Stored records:
☆ ☆ ☆

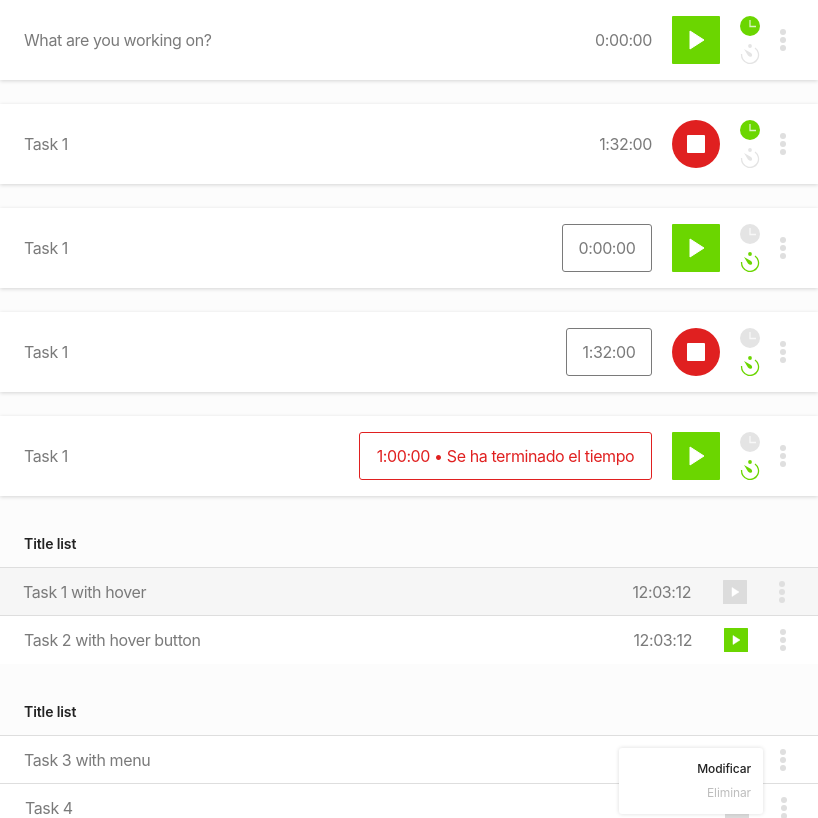
<!DOCTYPE html>
<html lang="en">
<head>
<meta charset="utf-8">
<title>Time tracker components</title>
<style>
:root {
  --page: #fcfcfc;
  --surface: #ffffff;
  --hover: #f6f6f6;
  --line: #dedede;
  --text: #7a7a7a;
  --strong: #222222;
  --muted: #e4e4e4;
  --faint: #bdbdbd;
  --go: #6bd600;
  --stop: #e02020;
}
* { box-sizing: border-box; margin: 0; padding: 0; }
html, body { width: 818px; height: 818px; overflow: hidden; }
body {
  position: relative;
  background: var(--page);
  color: var(--text);
  font: 400 16px/24px Inter, sans-serif;
  letter-spacing: -0.4px;
}
svg { display: block; flex: none; }
.symbols { position: absolute; width: 0; height: 0; }
.timers { display: flex; flex-direction: column; gap: 24px; }
.timer {
  display: flex;
  align-items: center;
  gap: 20px;
  height: 80px;
  padding: 0 32px 0 24px;
  background: var(--surface);
  box-shadow: 0 1px 4px rgba(0, 0, 0, .16);
}
.name { flex: 1; white-space: nowrap; }
.time { white-space: nowrap; }
.boxed {
  display: flex;
  align-items: center;
  justify-content: center;
  height: 48px;
  width: 90px;
  border: 1px solid currentColor;
  border-radius: 3px;
}
.boxed.narrow { width: 86px; }
.boxed.expired { width: 293px; color: var(--stop); }
.button { width: 48px; height: 48px; color: var(--go); }
.button.running { color: var(--stop); }
.button.small { width: 24px; height: 24px; }
.button.idle { color: #dcdcdc; }
.modes { display: flex; flex-direction: column; gap: 8px; }
.mode { width: 20px; height: 20px; color: var(--muted); }
.mode.active { color: var(--go); }
.more { width: 6px; height: 22px; color: #dfdfdf; }
.list { margin-top: 24px; }
.list h2 {
  height: 48px;
  padding-left: 24px;
  border-bottom: 1px solid var(--line);
  font-size: 14px;
  font-weight: 600;
  line-height: 48px;
  letter-spacing: -0.1px;
  color: var(--strong);
}
.list li {
  display: flex;
  align-items: center;
  gap: 32px;
  height: 48px;
  padding: 0 32px 0 24px;
  background: var(--surface);
}
.list .hovered { padding: 0 33px 0 23px; background: var(--hover); }
.list .ruled { border-bottom: 1px solid var(--line); }
.list .last { padding: 0 31px 0 25px; }
.menu {
  position: absolute;
  left: 619px;
  top: 748px;
  width: 144px;
  height: 66px;
  padding: 9px 12px;
  border-radius: 3px;
  background: var(--surface);
  box-shadow: 0 0 4px rgba(0, 0, 0, .14);
  font-size: 12px;
  font-weight: 500;
  letter-spacing: -0.1px;
  text-align: right;
}
.menu a { display: block; color: var(--strong); text-decoration: none; }
.menu a.secondary { color: var(--faint); font-weight: 400; }
</style>
</head>
<body>
<svg class="symbols" aria-hidden="true">
  <defs>
    <symbol id="play" viewBox="0 0 48 48">
      <rect width="48" height="48" rx="1" fill="currentColor"/>
      <polygon points="18,15 32,24 18,33" fill="#fff" stroke="#fff" stroke-linejoin="round"/>
    </symbol>
    <symbol id="stop" viewBox="0 0 48 48">
      <circle cx="24" cy="24" r="24" fill="currentColor"/>
      <rect x="15" y="15" width="18" height="18" rx="1" fill="#fff"/>
    </symbol>
    <symbol id="clock" viewBox="0 0 20 20">
      <circle cx="10" cy="10" r="10" fill="currentColor"/>
      <path d="M10 4V10.5H16" fill="none" stroke="#fff" stroke-opacity=".75" stroke-width="1.3"/>
    </symbol>
    <symbol id="stopwatch" viewBox="0 0 20 20">
      <path d="M15 4A8.5 8.5 0 1 1 1.6 10" fill="none" stroke="currentColor" stroke-width="1.3"/>
      <circle cx="10" cy="2" r="1.9" fill="currentColor"/>
      <path d="M4 5L11 9Q13 11 11.500 12.500Q10 13.500 8 11.500Z" fill="currentColor"/>
    </symbol>
    <symbol id="dots" viewBox="0 0 6 22">
      <g fill="currentColor"><circle cx="3" cy="3" r="3"/><circle cx="3" cy="11" r="3"/><circle cx="3" cy="19" r="3"/></g>
    </symbol>
  </defs>
</svg>

<main>
  <section class="timers">
    <div class="timer">
      <span class="name">What are you working on?</span>
      <span class="time">0:00:00</span>
      <svg class="button"><use href="#play"/></svg>
      <div class="modes">
        <svg class="mode active"><use href="#clock"/></svg>
        <svg class="mode"><use href="#stopwatch"/></svg>
      </div>
      <svg class="more"><use href="#dots"/></svg>
    </div>
    <div class="timer">
      <span class="name">Task 1</span>
      <span class="time">1:32:00</span>
      <svg class="button running"><use href="#stop"/></svg>
      <div class="modes">
        <svg class="mode active"><use href="#clock"/></svg>
        <svg class="mode"><use href="#stopwatch"/></svg>
      </div>
      <svg class="more"><use href="#dots"/></svg>
    </div>
    <div class="timer">
      <span class="name">Task 1</span>
      <span class="time boxed">0:00:00</span>
      <svg class="button"><use href="#play"/></svg>
      <div class="modes">
        <svg class="mode"><use href="#clock"/></svg>
        <svg class="mode active"><use href="#stopwatch"/></svg>
      </div>
      <svg class="more"><use href="#dots"/></svg>
    </div>
    <div class="timer">
      <span class="name">Task 1</span>
      <span class="time boxed narrow">1:32:00</span>
      <svg class="button running"><use href="#stop"/></svg>
      <div class="modes">
        <svg class="mode"><use href="#clock"/></svg>
        <svg class="mode active"><use href="#stopwatch"/></svg>
      </div>
      <svg class="more"><use href="#dots"/></svg>
    </div>
    <div class="timer">
      <span class="name">Task 1</span>
      <span class="time boxed expired">1:00:00 • Se ha terminado el tiempo</span>
      <svg class="button"><use href="#play"/></svg>
      <div class="modes">
        <svg class="mode"><use href="#clock"/></svg>
        <svg class="mode active"><use href="#stopwatch"/></svg>
      </div>
      <svg class="more"><use href="#dots"/></svg>
    </div>
  </section>

  <section class="list">
    <h2>Title list</h2>
    <ul>
      <li class="hovered ruled">
        <span class="name">Task 1 with hover</span>
        <span class="time">12:03:12</span>
        <svg class="button small idle"><use href="#play"/></svg>
        <svg class="more"><use href="#dots"/></svg>
      </li>
      <li>
        <span class="name">Task 2 with hover button</span>
        <span class="time">12:03:12</span>
        <svg class="button small"><use href="#play"/></svg>
        <svg class="more"><use href="#dots"/></svg>
      </li>
    </ul>
  </section>

  <section class="list">
    <h2>Title list</h2>
    <ul>
      <li class="ruled">
        <span class="name">Task 3 with menu</span>
        <svg class="more"><use href="#dots"/></svg>
      </li>
      <li class="last">
        <span class="name">Task 4</span>
        <svg class="button small idle"><use href="#play"/></svg>
        <svg class="more"><use href="#dots"/></svg>
      </li>
    </ul>
  </section>

  <nav class="menu">
    <a href="#">Modificar</a>
    <a class="secondary" href="#">Eliminar</a>
  </nav>
</main>
</body>
</html>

☆ ☆ ☆

Aim of the exercise
What's needed is every line above, retyped exactly and free of pictures.

Expected answer
<!DOCTYPE html>
<html lang="en">
<head>
<meta charset="utf-8">
<title>Time tracker components</title>
<style>
:root {
  --page: #fcfcfc;
  --surface: #ffffff;
  --hover: #f6f6f6;
  --line: #dedede;
  --text: #7a7a7a;
  --strong: #222222;
  --muted: #e4e4e4;
  --faint: #bdbdbd;
  --go: #6bd600;
  --stop: #e02020;
}
* { box-sizing: border-box; margin: 0; padding: 0; }
html, body { width: 818px; height: 818px; overflow: hidden; }
body {
  position: relative;
  background: var(--page);
  color: var(--text);
  font: 400 16px/24px Inter, sans-serif;
  letter-spacing: -0.4px;
}
svg { display: block; flex: none; }
.symbols { position: absolute; width: 0; height: 0; }
.timers { display: flex; flex-direction: column; gap: 24px; }
.timer {
  display: flex;
  align-items: center;
  gap: 20px;
  height: 80px;
  padding: 0 32px 0 24px;
  background: var(--surface);
  box-shadow: 0 1px 4px rgba(0, 0, 0, .16);
}
.name { flex: 1; white-space: nowrap; }
.time { white-space: nowrap; }
.boxed {
  display: flex;
  align-items: center;
  justify-content: center;
  height: 48px;
  width: 90px;
  border: 1px solid currentColor;
  border-radius: 3px;
}
.boxed.narrow { width: 86px; }
.boxed.expired { width: 293px; color: var(--stop); }
.button { width: 48px; height: 48px; color: var(--go); }
.button.running { color: var(--stop); }
.button.small { width: 24px; height: 24px; }
.button.idle { color: #dcdcdc; }
.modes { display: flex; flex-direction: column; gap: 8px; }
.mode { width: 20px; height: 20px; color: var(--muted); }
.mode.active { color: var(--go); }
.more { width: 6px; height: 22px; color: #dfdfdf; }
.list { margin-top: 24px; }
.list h2 {
  height: 48px;
  padding-left: 24px;
  border-bottom: 1px solid var(--line);
  font-size: 14px;
  font-weight: 600;
  line-height: 48px;
  letter-spacing: -0.1px;
  color: var(--strong);
}
.list li {
  display: flex;
  align-items: center;
  gap: 32px;
  height: 48px;
  padding: 0 32px 0 24px;
  background: var(--surface);
}
.list .hovered { padding: 0 33px 0 23px; background: var(--hover); }
.list .ruled { border-bottom: 1px solid var(--line); }
.list .last { padding: 0 31px 0 25px; }
.menu {
  position: absolute;
  left: 619px;
  top: 748px;
  width: 144px;
  height: 66px;
  padding: 9px 12px;
  border-radius: 3px;
  background: var(--surface);
  box-shadow: 0 0 4px rgba(0, 0, 0, .14);
  font-size: 12px;
  font-weight: 500;
  letter-spacing: -0.1px;
  text-align: right;
}
.menu a { display: block; color: var(--strong); text-decoration: none; }
.menu a.secondary { color: var(--faint); font-weight: 400; }
</style>
</head>
<body>
<svg class="symbols" aria-hidden="true">
  <defs>
    <symbol id="play" viewBox="0 0 48 48">
      <rect width="48" height="48" rx="1" fill="currentColor"/>
      <polygon points="18,15 32,24 18,33" fill="#fff" stroke="#fff" stroke-linejoin="round"/>
    </symbol>
    <symbol id="stop" viewBox="0 0 48 48">
      <circle cx="24" cy="24" r="24" fill="currentColor"/>
      <rect x="15" y="15" width="18" height="18" rx="1" fill="#fff"/>
    </symbol>
    <symbol id="clock" viewBox="0 0 20 20">
      <circle cx="10" cy="10" r="10" fill="currentColor"/>
      <path d="M10 4V10.5H16" fill="none" stroke="#fff" stroke-opacity=".75" stroke-width="1.3"/>
    </symbol>
    <symbol id="stopwatch" viewBox="0 0 20 20">
      <path d="M15 4A8.5 8.5 0 1 1 1.6 10" fill="none" stroke="currentColor" stroke-width="1.3"/>
      <circle cx="10" cy="2" r="1.9" fill="currentColor"/>
      <path d="M4 5L11 9Q13 11 11.500 12.500Q10 13.500 8 11.500Z" fill="currentColor"/>
    </symbol>
    <symbol id="dots" viewBox="0 0 6 22">
      <g fill="currentColor"><circle cx="3" cy="3" r="3"/><circle cx="3" cy="11" r="3"/><circle cx="3" cy="19" r="3"/></g>
    </symbol>
  </defs>
</svg>

<main>
  <section class="timers">
    <div class="timer">
      <span class="name">What are you working on?</span>
      <span class="time">0:00:00</span>
      <svg class="button"><use href="#play"/></svg>
      <div class="modes">
        <svg class="mode active"><use href="#clock"/></svg>
        <svg class="mode"><use href="#stopwatch"/></svg>
      </div>
      <svg class="more"><use href="#dots"/></svg>
    </div>
    <div class="timer">
      <span class="name">Task 1</span>
      <span class="time">1:32:00</span>
      <svg class="button running"><use href="#stop"/></svg>
      <div class="modes">
        <svg class="mode active"><use href="#clock"/></svg>
        <svg class="mode"><use href="#stopwatch"/></svg>
      </div>
      <svg class="more"><use href="#dots"/></svg>
    </div>
    <div class="timer">
      <span class="name">Task 1</span>
      <span class="time boxed">0:00:00</span>
      <svg class="button"><use href="#play"/></svg>
      <div class="modes">
        <svg class="mode"><use href="#clock"/></svg>
        <svg class="mode active"><use href="#stopwatch"/></svg>
      </div>
      <svg class="more"><use href="#dots"/></svg>
    </div>
    <div class="timer">
      <span class="name">Task 1</span>
      <span class="time boxed narrow">1:32:00</span>
      <svg class="button running"><use href="#stop"/></svg>
      <div class="modes">
        <svg class="mode"><use href="#clock"/></svg>
        <svg class="mode active"><use href="#stopwatch"/></svg>
      </div>
      <svg class="more"><use href="#dots"/></svg>
    </div>
    <div class="timer">
      <span class="name">Task 1</span>
      <span class="time boxed expired">1:00:00 • Se ha terminado el tiempo</span>
      <svg class="button"><use href="#play"/></svg>
      <div class="modes">
        <svg class="mode"><use href="#clock"/></svg>
        <svg class="mode active"><use href="#stopwatch"/></svg>
      </div>
      <svg class="more"><use href="#dots"/></svg>
    </div>
  </section>

  <section class="list">
    <h2>Title list</h2>
    <ul>
      <li class="hovered ruled">
        <span class="name">Task 1 with hover</span>
        <span class="time">12:03:12</span>
        <svg class="button small idle"><use href="#play"/></svg>
        <svg class="more"><use href="#dots"/></svg>
      </li>
      <li>
        <span class="name">Task 2 with hover button</span>
        <span class="time">12:03:12</span>
        <svg class="button small"><use href="#play"/></svg>
        <svg class="more"><use href="#dots"/></svg>
      </li>
    </ul>
  </section>

  <section class="list">
    <h2>Title list</h2>
    <ul>
      <li class="ruled">
        <span class="name">Task 3 with menu</span>
        <svg class="more"><use href="#dots"/></svg>
      </li>
      <li class="last">
        <span class="name">Task 4</span>
        <svg class="button small idle"><use href="#play"/></svg>
        <svg class="more"><use href="#dots"/></svg>
      </li>
    </ul>
  </section>

  <nav class="menu">
    <a href="#">Modificar</a>
    <a class="secondary" href="#">Eliminar</a>
  </nav>
</main>
</body>
</html>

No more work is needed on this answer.